- **The task**: In the lines below, look for "logged". Copy each line where it appears.
BEGIN Data provided
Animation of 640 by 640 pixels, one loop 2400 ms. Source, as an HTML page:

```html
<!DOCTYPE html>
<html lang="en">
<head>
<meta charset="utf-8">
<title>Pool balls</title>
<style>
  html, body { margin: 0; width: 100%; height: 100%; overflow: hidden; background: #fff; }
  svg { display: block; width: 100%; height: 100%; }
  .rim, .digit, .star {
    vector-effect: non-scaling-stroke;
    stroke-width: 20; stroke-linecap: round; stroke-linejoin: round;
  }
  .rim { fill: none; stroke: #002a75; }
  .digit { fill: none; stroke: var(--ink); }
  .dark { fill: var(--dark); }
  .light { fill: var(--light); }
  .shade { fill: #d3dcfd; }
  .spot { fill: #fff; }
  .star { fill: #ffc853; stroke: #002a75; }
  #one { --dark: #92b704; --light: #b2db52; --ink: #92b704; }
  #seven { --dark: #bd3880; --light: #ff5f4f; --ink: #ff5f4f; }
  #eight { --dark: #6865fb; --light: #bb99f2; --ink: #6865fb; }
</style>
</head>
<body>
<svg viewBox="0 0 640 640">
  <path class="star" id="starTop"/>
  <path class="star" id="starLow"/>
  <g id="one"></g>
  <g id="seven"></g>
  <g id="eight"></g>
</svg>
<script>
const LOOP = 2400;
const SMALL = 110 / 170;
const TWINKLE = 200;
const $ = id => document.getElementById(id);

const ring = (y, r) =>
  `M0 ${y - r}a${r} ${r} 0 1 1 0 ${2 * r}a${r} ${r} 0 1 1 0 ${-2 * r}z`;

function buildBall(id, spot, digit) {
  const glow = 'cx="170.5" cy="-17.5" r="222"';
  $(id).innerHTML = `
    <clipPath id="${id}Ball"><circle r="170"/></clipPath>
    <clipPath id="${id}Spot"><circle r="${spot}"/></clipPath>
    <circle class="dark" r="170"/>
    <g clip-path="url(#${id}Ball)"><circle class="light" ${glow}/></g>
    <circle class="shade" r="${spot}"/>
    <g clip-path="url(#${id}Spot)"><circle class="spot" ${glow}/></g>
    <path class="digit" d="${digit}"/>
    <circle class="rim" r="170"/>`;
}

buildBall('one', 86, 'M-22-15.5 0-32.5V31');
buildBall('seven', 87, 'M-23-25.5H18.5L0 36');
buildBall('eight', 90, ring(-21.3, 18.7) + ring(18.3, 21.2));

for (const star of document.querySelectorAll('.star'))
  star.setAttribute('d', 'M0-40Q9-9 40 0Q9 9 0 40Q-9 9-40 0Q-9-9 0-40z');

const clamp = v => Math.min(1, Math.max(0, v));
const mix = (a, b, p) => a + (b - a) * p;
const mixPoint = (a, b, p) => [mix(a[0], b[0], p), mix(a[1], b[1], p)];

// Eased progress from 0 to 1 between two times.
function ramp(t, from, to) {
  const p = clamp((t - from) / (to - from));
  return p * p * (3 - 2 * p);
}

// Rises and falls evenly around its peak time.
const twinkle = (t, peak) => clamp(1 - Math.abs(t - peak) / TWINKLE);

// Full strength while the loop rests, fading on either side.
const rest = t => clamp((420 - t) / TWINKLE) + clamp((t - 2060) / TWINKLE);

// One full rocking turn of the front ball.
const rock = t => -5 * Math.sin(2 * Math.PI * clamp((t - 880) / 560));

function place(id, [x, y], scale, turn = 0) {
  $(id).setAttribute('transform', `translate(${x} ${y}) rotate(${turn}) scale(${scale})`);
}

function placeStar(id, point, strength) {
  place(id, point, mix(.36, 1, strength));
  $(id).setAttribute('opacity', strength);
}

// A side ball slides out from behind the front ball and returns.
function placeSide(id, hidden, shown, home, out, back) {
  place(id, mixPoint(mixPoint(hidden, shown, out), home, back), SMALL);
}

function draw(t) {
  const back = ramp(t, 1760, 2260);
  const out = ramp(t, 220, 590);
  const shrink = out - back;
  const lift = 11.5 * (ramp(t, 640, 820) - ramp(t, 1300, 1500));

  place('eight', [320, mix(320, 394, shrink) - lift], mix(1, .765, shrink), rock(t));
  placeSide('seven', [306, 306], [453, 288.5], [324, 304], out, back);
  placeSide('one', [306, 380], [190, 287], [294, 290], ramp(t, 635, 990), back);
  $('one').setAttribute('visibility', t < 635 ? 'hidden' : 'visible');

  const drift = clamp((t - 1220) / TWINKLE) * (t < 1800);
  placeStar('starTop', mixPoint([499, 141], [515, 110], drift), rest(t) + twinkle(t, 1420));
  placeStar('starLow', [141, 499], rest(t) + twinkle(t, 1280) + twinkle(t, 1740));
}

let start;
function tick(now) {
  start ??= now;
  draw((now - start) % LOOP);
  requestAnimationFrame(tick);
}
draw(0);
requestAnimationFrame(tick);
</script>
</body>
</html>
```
END Data provided
BEGIN Data provided
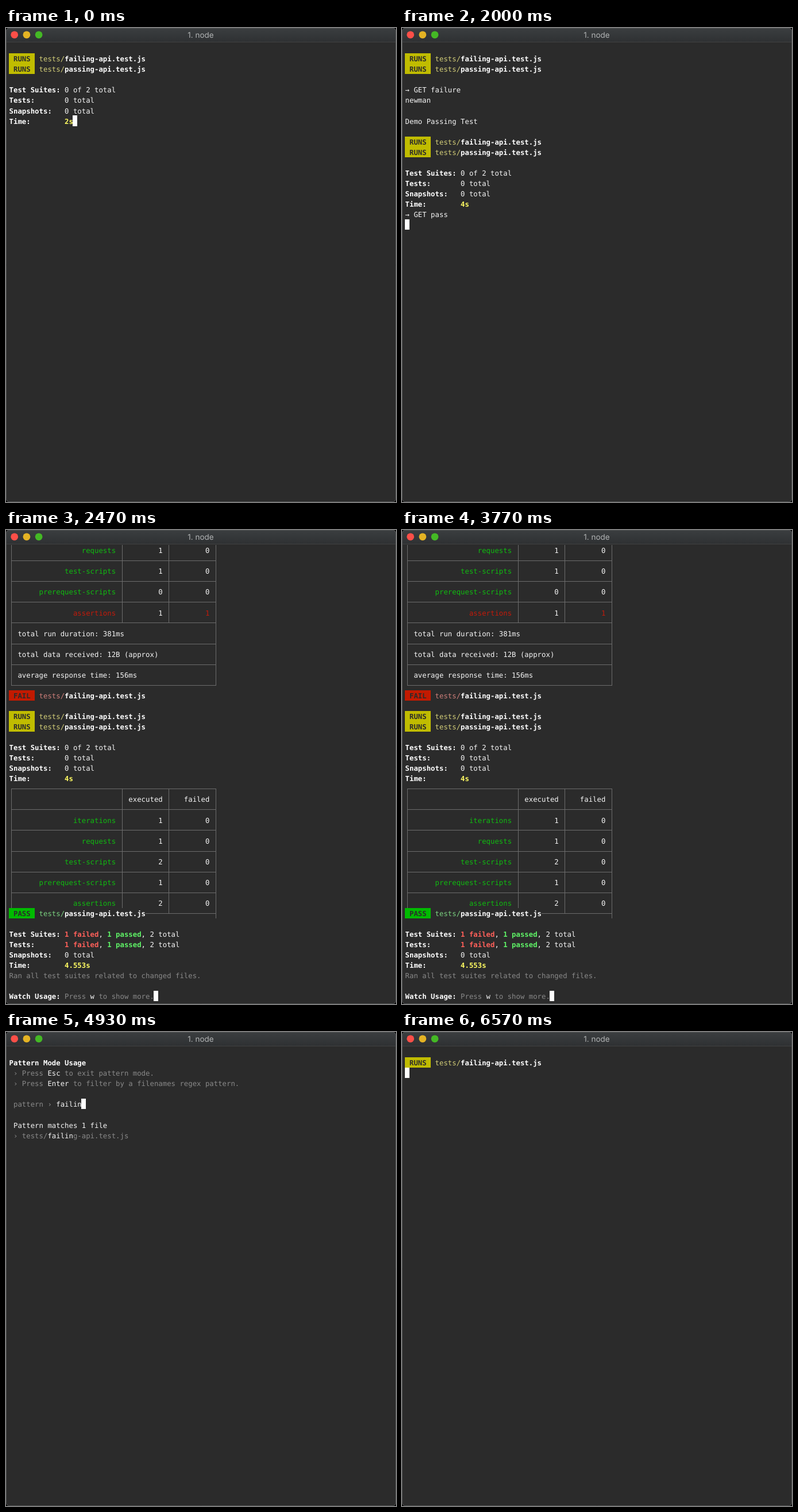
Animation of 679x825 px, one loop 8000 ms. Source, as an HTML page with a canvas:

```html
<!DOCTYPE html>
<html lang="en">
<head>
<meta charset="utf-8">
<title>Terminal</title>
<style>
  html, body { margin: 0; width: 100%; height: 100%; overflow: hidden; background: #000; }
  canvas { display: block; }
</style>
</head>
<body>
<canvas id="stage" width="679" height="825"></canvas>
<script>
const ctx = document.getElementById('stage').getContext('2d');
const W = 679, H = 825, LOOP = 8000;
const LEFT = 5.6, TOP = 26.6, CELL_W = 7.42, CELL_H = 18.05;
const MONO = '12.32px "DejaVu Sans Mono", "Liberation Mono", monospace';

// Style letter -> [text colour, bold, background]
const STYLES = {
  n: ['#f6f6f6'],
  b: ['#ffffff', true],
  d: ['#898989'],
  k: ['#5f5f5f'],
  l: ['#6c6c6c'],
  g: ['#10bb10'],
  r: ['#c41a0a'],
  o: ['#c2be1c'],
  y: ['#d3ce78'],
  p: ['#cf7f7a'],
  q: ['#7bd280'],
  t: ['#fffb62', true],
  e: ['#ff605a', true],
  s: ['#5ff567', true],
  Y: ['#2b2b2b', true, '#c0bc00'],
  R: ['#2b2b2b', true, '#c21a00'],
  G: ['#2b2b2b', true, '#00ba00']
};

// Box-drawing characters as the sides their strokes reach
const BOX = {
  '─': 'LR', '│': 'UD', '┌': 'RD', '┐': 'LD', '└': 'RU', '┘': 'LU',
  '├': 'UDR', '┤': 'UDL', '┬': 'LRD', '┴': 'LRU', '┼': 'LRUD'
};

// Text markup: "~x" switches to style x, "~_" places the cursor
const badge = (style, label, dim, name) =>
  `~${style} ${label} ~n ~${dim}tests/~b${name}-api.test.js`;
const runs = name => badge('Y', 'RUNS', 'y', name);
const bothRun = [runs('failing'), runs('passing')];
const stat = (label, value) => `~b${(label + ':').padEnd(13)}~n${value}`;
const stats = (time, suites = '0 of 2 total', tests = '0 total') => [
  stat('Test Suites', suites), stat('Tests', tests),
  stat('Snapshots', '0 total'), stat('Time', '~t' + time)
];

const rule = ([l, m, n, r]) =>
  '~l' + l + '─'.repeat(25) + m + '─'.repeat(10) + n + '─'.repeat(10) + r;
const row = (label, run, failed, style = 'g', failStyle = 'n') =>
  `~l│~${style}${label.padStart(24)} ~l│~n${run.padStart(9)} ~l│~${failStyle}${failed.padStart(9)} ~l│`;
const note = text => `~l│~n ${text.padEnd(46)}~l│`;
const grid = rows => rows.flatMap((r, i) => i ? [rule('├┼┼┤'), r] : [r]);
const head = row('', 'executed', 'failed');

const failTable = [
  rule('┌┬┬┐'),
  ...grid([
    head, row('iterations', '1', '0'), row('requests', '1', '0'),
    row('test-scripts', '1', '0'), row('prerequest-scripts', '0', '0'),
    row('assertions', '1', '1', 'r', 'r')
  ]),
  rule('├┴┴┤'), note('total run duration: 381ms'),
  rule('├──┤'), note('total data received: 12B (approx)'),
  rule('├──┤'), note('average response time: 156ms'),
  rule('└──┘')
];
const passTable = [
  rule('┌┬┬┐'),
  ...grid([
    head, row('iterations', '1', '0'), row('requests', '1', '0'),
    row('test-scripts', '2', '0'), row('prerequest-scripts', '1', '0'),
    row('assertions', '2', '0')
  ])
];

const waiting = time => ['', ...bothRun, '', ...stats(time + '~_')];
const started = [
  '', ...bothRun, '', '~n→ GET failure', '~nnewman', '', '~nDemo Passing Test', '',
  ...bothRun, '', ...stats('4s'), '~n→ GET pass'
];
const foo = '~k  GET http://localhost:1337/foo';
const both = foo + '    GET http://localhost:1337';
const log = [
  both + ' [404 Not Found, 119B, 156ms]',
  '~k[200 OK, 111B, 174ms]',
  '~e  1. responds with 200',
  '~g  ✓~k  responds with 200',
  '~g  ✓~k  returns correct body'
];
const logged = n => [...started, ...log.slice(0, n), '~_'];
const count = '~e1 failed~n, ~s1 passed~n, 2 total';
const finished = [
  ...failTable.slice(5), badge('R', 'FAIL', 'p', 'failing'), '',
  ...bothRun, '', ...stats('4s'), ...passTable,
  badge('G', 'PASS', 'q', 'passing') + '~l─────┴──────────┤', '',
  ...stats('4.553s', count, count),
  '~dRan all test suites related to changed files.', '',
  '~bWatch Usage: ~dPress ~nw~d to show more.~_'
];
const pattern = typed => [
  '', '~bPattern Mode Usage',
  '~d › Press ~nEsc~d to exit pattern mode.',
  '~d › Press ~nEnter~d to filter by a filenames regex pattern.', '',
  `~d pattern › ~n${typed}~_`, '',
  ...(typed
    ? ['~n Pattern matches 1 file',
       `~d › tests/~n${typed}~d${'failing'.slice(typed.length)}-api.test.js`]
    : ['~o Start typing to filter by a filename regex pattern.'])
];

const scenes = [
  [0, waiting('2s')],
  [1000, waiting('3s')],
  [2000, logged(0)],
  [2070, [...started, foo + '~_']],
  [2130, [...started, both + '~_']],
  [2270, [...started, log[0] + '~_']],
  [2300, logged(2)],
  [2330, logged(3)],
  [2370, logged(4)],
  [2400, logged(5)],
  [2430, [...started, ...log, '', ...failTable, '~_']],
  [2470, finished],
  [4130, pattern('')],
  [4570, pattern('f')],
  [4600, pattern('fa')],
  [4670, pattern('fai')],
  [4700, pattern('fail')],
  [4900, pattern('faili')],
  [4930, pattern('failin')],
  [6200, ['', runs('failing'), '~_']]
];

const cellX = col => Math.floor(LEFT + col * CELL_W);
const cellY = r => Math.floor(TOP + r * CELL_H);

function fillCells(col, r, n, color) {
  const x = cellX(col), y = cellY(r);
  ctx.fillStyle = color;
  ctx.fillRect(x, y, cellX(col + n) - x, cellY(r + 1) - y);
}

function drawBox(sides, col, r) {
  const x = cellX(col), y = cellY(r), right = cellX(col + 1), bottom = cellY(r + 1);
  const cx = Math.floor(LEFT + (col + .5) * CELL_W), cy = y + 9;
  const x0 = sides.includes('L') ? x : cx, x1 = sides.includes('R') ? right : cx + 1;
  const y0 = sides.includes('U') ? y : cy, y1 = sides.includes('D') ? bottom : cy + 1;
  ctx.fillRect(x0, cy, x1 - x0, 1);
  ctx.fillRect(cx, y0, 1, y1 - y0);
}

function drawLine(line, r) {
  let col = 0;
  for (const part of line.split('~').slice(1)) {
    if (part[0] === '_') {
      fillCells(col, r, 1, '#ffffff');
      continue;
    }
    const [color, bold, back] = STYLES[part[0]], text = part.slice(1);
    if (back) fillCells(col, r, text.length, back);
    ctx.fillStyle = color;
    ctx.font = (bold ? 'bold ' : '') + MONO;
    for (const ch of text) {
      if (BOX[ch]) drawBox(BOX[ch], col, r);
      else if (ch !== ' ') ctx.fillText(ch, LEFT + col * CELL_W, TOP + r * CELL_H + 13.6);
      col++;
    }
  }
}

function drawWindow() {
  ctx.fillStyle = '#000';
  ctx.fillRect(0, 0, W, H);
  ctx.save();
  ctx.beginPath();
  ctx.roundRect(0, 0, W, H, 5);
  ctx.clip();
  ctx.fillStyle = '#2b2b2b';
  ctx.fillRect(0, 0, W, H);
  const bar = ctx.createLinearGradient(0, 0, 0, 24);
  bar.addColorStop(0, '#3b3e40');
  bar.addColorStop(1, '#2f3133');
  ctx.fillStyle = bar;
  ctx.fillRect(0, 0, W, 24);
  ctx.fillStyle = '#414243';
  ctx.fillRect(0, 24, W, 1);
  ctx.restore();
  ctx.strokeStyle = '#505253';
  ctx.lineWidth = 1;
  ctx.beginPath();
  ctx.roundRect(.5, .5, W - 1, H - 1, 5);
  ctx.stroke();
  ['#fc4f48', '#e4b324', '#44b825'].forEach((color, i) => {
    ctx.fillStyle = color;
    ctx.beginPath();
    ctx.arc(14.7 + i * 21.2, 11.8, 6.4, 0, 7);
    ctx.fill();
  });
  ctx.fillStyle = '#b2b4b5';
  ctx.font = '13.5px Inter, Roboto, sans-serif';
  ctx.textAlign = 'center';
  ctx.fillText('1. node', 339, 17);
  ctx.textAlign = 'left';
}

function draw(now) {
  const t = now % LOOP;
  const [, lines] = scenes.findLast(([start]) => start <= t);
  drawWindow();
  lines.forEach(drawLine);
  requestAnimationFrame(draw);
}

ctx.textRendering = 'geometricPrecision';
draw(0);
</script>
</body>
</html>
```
END Data provided
- **The completed task**:
const logged = n => [...started, ...log.slice(0, n), '~_'];
  [2000, logged(0)],
  [2300, logged(2)],
  [2330, logged(3)],
  [2370, logged(4)],
  [2400, logged(5)],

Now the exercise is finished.